    Google Scholar 

  56. 56.

    Tolonen, H., Wolf, H., Jakovljevic, D., & Kuulasmaa, K. (2002). Smoking: Definitions. Review of surveys for risk factors of major chronic diseases and comparability of the results. European health risk monitoring (EHRM) project. Retrieved September 19, 2019, from https://www.thl.fi/publications/ehrm/product1/title.htm.

  57. 57.

    Ascher-Svanum, H., Zhu, B., Faries, D. E., Furiak, N. M., & Montgomery, W. (2009). Medication adherence levels and differential use of mental-health services in the treatment of schizophrenia. BMC Research Notes, 2(1), 6.

    Google Scholar 

  58. 58.

    World Health Organization. (2019). Body mass index.Retrieved February 19, 2019, from http://www.euro.who.int/en/health-topics/disease-prevention/nutrition/a-healthy-lifestyle/body-mass-index-bmi.

  59. 59.

    Kareem, I. A., & Duaimi, M. G. (2014). Improved accuracy for decision tree algorithm based on unsupervised discretization.

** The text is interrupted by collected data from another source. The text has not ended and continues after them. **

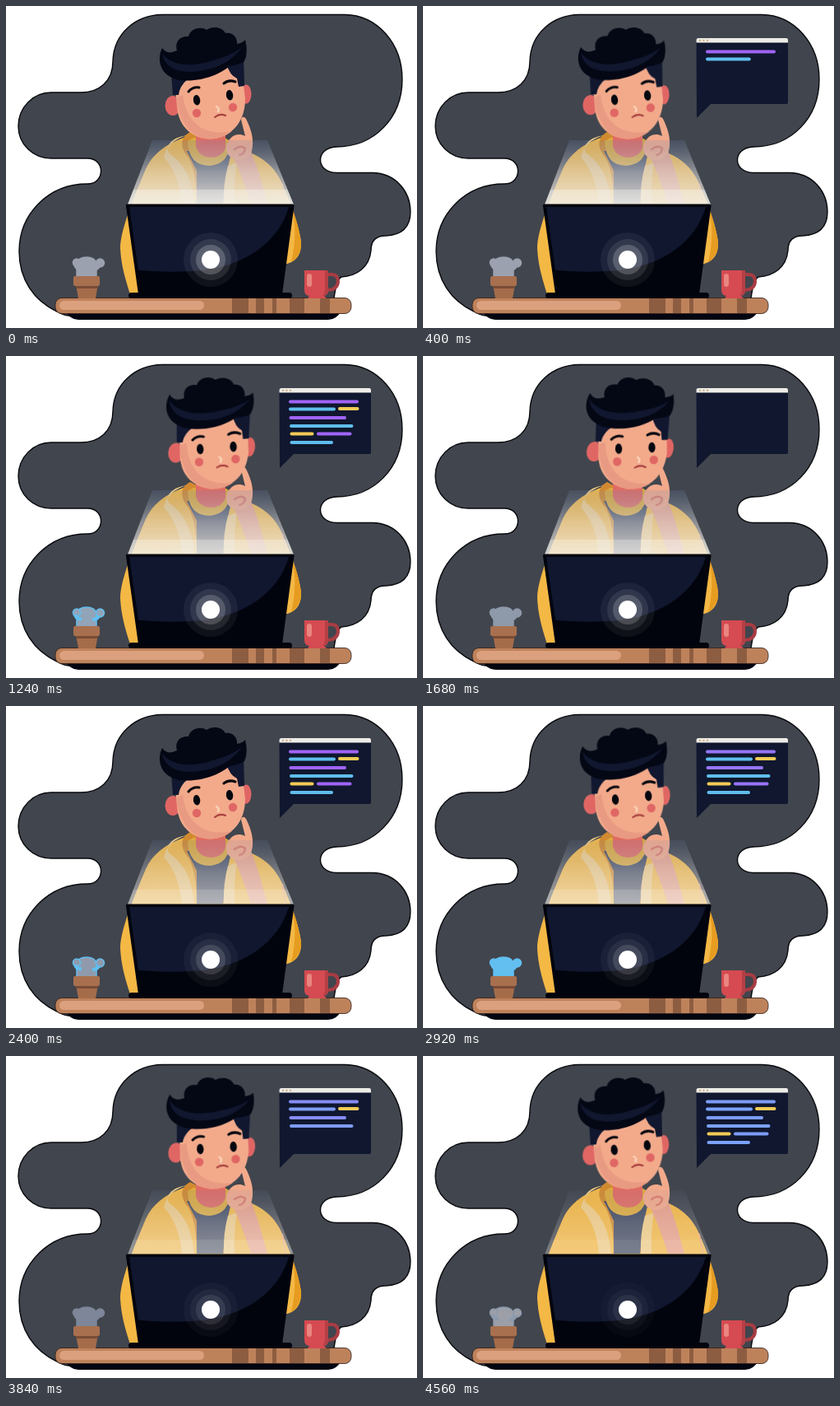
An HTML page without scripts for the animation above (4800 ms loop, 500 by 391 pixels).

```html
<!DOCTYPE html>
<html lang="en">
<head>
<meta charset="utf-8">
<title>Thinking at the laptop</title>
<style>
  @property --typed { syntax: "<number>"; inherits: true; initial-value: 0; }

  html, body { margin: 0; width: 100%; height: 100%; overflow: hidden; background: #fff; }
  svg { display: block; width: 500px; height: 391px; }

  .head, .bubble, .code, .beam, .glow, .red, .cactus, .violet, .sky {
    animation: 4800ms linear infinite;
  }

  .head { transform-origin: 250px 168px; animation-name: tilt; animation-timing-function: ease-in-out; }
  @keyframes tilt {
    0%, 50% { transform: rotate(0deg); }
    16.67%, 60.83% { transform: rotate(2.1deg); animation-timing-function: linear; }
    33.5%, 35% { transform: rotate(6.3deg); }
    72% { transform: rotate(6.2deg); }
    80% { transform: rotate(4.5deg); animation-timing-function: linear; }
    95%, 100% { transform: rotate(.7deg); }
  }

  .bubble { transform-origin: 333px 136px; animation-name: pop; }
  @keyframes pop {
    0%, .8% { transform: scale(0); }
    4.17%, 100% { transform: scale(1); }
  }

  /* --typed counts finished rows; each line knows its row (--at) and share (--len) */
  .code { animation-name: type; fill: none; stroke-width: 4; stroke-linecap: round; }
  .code path {
    stroke-dasharray: 1px 3px;
    stroke-dashoffset: calc(1.1px * (1 - clamp(0, (var(--typed) - var(--at)) / var(--len, 1), 1)));
  }
  @keyframes type {
    0%, 4.17%, 34.17%, 35%, 69.17%, 70% { --typed: 0; }
    19.17%, 34.16%, 50%, 69.16%, 85%, 100% { --typed: 6; }
  }

  .violet { stroke: #a064f8; animation-name: violet; }
  .sky { stroke: #5fbdec; animation-name: sky; }
  .gold { stroke: #f3cb55; }
  @keyframes violet {
    0%, 50% { stroke: #a064f8; }
    60.83% { stroke: #9675fa; }
    80% { stroke: #858cf6; }
    95%, 100% { stroke: #7c9cfb; }
  }
  @keyframes sky {
    0%, 60.83% { stroke: #5fbdec; }
    80% { stroke: #7d9bf3; }
    95%, 100% { stroke: #7aa2fb; }
  }

  .beam, .glow { animation-name: dim; }
  @keyframes dim {
    0% { opacity: 1; }
    16.67% { opacity: .95; }
    35% { opacity: .9; }
    50%, 60.83% { opacity: .68; }
    80% { opacity: .52; }
    95%, 100% { opacity: .35; }
  }

  .red { fill: var(--red); animation-name: dull; animation-timing-function: step-end; }
  .skin { --red: #e06664; --dull: #c98a64; }
  .mug { --red: #d54b51; --dull: #b0714c; }
  @keyframes dull {
    0%, 20% { fill: var(--red); }
    14% { fill: var(--dull); }
  }

  .cactus { animation-name: cactus; animation-timing-function: step-end; stroke-width: 1.5; }
  @keyframes cactus {
    0% { fill: #9ca1b0; stroke: #9ca1b0; }
    14% { fill: #92a4b8; stroke: #62bff0; }
    30% { fill: #8e99aa; stroke: #8e99aa; }
    46% { fill: #8f9bac; stroke: #62bff0; }
    56% { fill: #62bff0; stroke: #62bff0; }
    70% { fill: #7d8799; stroke: #7d8799; }
    90%, 100% { fill: #9c9fa8; stroke: #8b9aae; }
  }
</style>
</head>
<body>
<svg viewBox="0 0 500 391">
  <defs>
    <linearGradient id="light" x1="0" y1="0" x2="0" y2="1">
      <stop offset="0" stop-color="#7188b4" stop-opacity=".2"/>
      <stop offset=".25" stop-color="#a9b2c4" stop-opacity=".38"/>
      <stop offset=".5" stop-color="#d3d2d2" stop-opacity=".58"/>
      <stop offset=".77" stop-color="#e5e1dc" stop-opacity=".74"/>
      <stop offset=".77" stop-color="#eeece7" stop-opacity=".84"/>
      <stop offset="1" stop-color="#f2f0e9" stop-opacity=".93"/>
    </linearGradient>
    <clipPath id="lid"><path d="M150 244H346.500L332 349H165Z"/></clipPath>
  </defs>

  <!-- backdrop -->
  <path fill="#41454d" stroke="#08090d" stroke-width="1.400" d="M190 10.500H412C452 11 482 46 482 89C482 136 448 171 402 171C376 172 376 202 402 202.500H446C473 203 492 224 492 250C492 268 482 278 462 279C450 279 444 285 444 297C442 318 426 328 408 329Q402 332 399 355V376H76Q68 375 62 371C34 358 16 332 16 298C16 252 52 216 99 216C121 216 121 185 99 185H55C33 185 15 168 15 146C15 123 33 105 55 105H91C114 105 130 91 130 67C131 33 158 11 190 10.500Z"/>

  <!-- desk -->
  <path fill="#030510" d="M72 370H408Q402 381 392 381H88Q78 381 72 370Z"/>
  <rect x="60" y="354.500" width="360" height="19" rx="8" fill="#be825b" stroke="#2a1b18" stroke-width=".8"/>
  <rect x="65" y="358" width="176" height="11" rx="5.500" fill="#dba07e"/>
  <path fill="#8d5d41" d="M275 355h20v18h-20zM304 355h10v18h-10zM324 355h5v18h-5zM345 355h18v18h-18zM382 355h12v18h-12z"/>

  <!-- plant -->
  <g class="cactus">
    <path d="M86 329V312Q88 305 98 305Q108 305 110 312V329Z"/>
    <circle cx="86" cy="311.500" r="4.500"/>
    <circle cx="114.500" cy="312" r="5"/>
    <path d="M84 314Q86 320 92 319M113 315Q112 320 105 320" fill="none" stroke-width="4"/>
  </g>
  <path fill="#a56c4a" d="M85 338H112L109 355H88Z"/>
  <path fill="#794c36" d="M85 339H112L111 343H86Z"/>
  <rect x="82" y="328" width="32" height="12" rx="2" fill="#a8704e"/>

  <!-- mug -->
  <g class="mug">
    <path fill="none" stroke="#a83c43" stroke-width="4" d="M390 326H396Q404 326 404 335Q403 345 390 345"/>
    <path class="red" d="M363 321H392V345Q392 351 387 352L390 355H367L369 352Q363 351 363 345Z"/>
    <path fill="#b53f46" d="M388 321H392V345Q392 351 385 352Q388 349 388 345Z"/>
    <rect x="366" y="325" width="6" height="16" rx="3" fill="#e98580"/>
  </g>

  <!-- jacket and shirt -->
  <path fill="#f4b845" d="M216 160C194 168 178 180 170 198C160 222 139 270 139 294C140 316 146 334 151 350H320L330 313H342C354 310 360 300 359 286C356 264 346 238 336 216C328 196 312 182 286 174Z"/>
  <path fill="#e69c20" d="M346 242C353 262 353 286 347 311Q360 302 359 286Q355 262 346 242Z"/>
  <path fill="#d28a30" d="M224 153C210 160 213 174 222 184Q232 202 232 240H266Q270 210 272 178Z"/>
  <path fill="#414a62" d="M220 176L232 200V240H264L268 204L274 178Z"/>
  <path fill="#f1cc86" d="M220 157C200 160 193 171 199 179C214 190 226 206 229 240H214C212 216 204 196 192 184Q196 164 220 157Z"/>
  <path fill="#f1cc86" d="M270 194Q264 216 265 240H278Q277 214 281 190Z"/>
  <path fill="#dcaa3f" d="M221 164Q222 194 248 194Q272 192 273 164L266 160H228Z"/>
  <path fill="#df6c64" d="M231 150H267V172Q263 184 249 184Q234 183 231 170Z"/>

  <!-- head -->
  <g class="head skin">
    <ellipse class="red" cx="203" cy="121" rx="9.500" ry="12"/>
    <ellipse class="red" cx="292" cy="107" rx="6.500" ry="11.500"/>
    <path fill="#f2aa8b" d="M205 88L208 122C210 148 228 161.500 249 161.500C275 160 291 140 291 113L286 70L240 78Z"/>
    <path fill="#e99a82" d="M207 112C211 144 228 161.500 249 161.500Q264 161 275 152C248 158 220 148 215 108Z"/>
    <path fill="#10172f" d="M201 82L203 108H210Q211 97 222 88ZM268 70Q272 84 281 88L283 98L290 97L289 62Z"/>
    <path fill="#040714" d="M190 51C183 65 187 86 212 90C238 93 262 82 272 73Q284 71 290 67Q295 57 291 41Q288 45 281 46C282 38 275 31 267 33C263 25 251 24 244 29C236 24 224 28 222 37C211 36 205 44 208 54Q196 60 190 51Z"/>
    <path fill="#10172f" d="M190 58C194 78 214 82 236 79C258 76 276 66 287 50C270 62 260 63 246 68C222 74 202 72 190 58Z"/>
    <path d="M222 104Q227 98 235 99M265 94Q271 89 279 92" fill="none" stroke="#05070f" stroke-width="3" stroke-linecap="round"/>
    <g fill="#05070f">
      <ellipse cx="232" cy="114.300" rx="4.200" ry="6.300" transform="rotate(-8 232 114)"/>
      <ellipse cx="272" cy="108.300" rx="4.200" ry="6.300" transform="rotate(-8 272 108)"/>
    </g>
    <circle class="red" cx="232" cy="130" r="5.200"/>
    <circle class="red" cx="276" cy="123" r="5.200"/>
    <path d="M256 122Q260 124 258 128" fill="none" stroke="#fbd3b8" stroke-width="2.500" stroke-linecap="round"/>
    <path d="M254 135Q260 130 267 133" fill="none" stroke="#a8403f" stroke-width="2" stroke-linecap="round"/>
  </g>

  <!-- hand on chin -->
  <path fill="#e9a08a" d="M275 180L298 176L309 206L337 216L341 240H298Q287 206 275 180Z"/>
  <path fill="#f4b845" d="M303 186Q326 196 335 214L340 240H318Z"/>
  <path fill="#f2aa8b" d="M286 138C287 133 291 134 293 139C297 148 300 156 300 164C301 179 295 187 283 187C271 186 265 176 269 167C273 158 281 153 291 158Z"/>
  <path d="M278 174Q286 168 291 173Q290 180 284 181" fill="none" stroke="#dd7e70" stroke-width="2.500" stroke-linecap="round"/>

  <path class="beam" fill="url(#light)" d="M178 163H318L350 241H148Z"/>

  <!-- laptop -->
  <path fill="#02040d" d="M148 240.500H348.500Q351 240.500 350.500 243L336 350H161L146 243Q145.500 240.500 148 240.500Z"/>
  <rect x="149" y="348" width="199" height="7" rx="3.500" fill="#02040d"/>
  <path clip-path="url(#lid)" fill="#10172f" d="M150 244H344C332 286 292 315 238 321Q200 325 155 320Z"/>
  <g class="glow" fill="#fff">
    <circle cx="249" cy="308" r="33" opacity=".06"/>
    <circle cx="249" cy="308" r="25" opacity=".1"/>
    <circle cx="249" cy="308" r="18" opacity=".2"/>
  </g>
  <circle cx="249" cy="308" r="11" fill="#fff"/>

  <!-- code bubble -->
  <g class="bubble">
    <path fill="#10172f" d="M332.500 41Q332.500 39 335 39H442Q444 39 444 41V117Q444 119 442 119H350L333 136Z"/>
    <path fill="#ecebe6" d="M332.500 44.500V41Q332.500 39 335 39H442Q444 39 444 41V44.500Z"/>
    <g fill="#c99a62">
      <circle cx="337" cy="41.700" r="1"/>
      <circle cx="341.500" cy="41.700" r="1"/>
      <circle cx="346" cy="41.700" r="1"/>
    </g>
    <g class="code">
      <path class="violet" pathLength="1" style="--at:0" d="M346 55.500H427"/>
      <path class="sky" pathLength="1" style="--at:1;--len:.7" d="M346 64.500H399"/>
      <path class="gold" pathLength="1" style="--at:1.7;--len:.3" d="M406 64H427.500"/>
      <path class="violet" pathLength="1" style="--at:2" d="M346.500 75H412"/>
      <path class="sky" pathLength="1" style="--at:3" d="M347 85H420.500"/>
      <path class="gold" pathLength="1" style="--at:4;--len:.4" d="M347.500 94.500H372.500"/>
      <path class="violet" pathLength="1" style="--at:4.4;--len:.6" d="M380 94.500H418.500"/>
      <path class="sky" pathLength="1" style="--at:5" d="M347.500 105H396"/>
    </g>
  </g>
</svg>
</body>
</html>
```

International Journal of Computer Science and Mobile Computing, 3(6), 176–183.

    Google Scholar 

Download references

Acknowledgements

We would like to thank the Thailand Research Fund (TRF) and Mae Fah Luang University for their joint support through the Royal Golden Jubilee Ph.D. (RGJ-PHD) Program (Grant No. PHD/0081/2560). Also, we thank Ekkapob Pianpises, M.D. and hospitals in Chiang Rai, Thailand, for assistance with providing insight and expertise, as well as the secondary data used in this study.

Author information

Affiliations

Authors

Corresponding author

Correspondence to Punnarumol Temdee.

Additional information

Publisher's Note

Springer Nature remains neutral with regard to jurisdictional claims in published maps and institutional affiliations.

Rights and permissions

Reprints and Permissions

About this article

Verify currency and authenticity via CrossMark

Cite this article

Chaising, S., Temdee, P. Determining Significant Risk Factors for Preventing Elderly People with Hypertension from Cardiovascular Disease Complication Using Maximum Objective Distance. Wireless Pers Commun 115, 3099–3122 (2020). https://doi.org/10.1007/s11277-020-07195-4

Download citation

Keywords

  • Cardiovascular disease (CVD)
  • Hypertension
  • Significant risk factors
  • Elderly people
  • Objective distance
  • Decision tree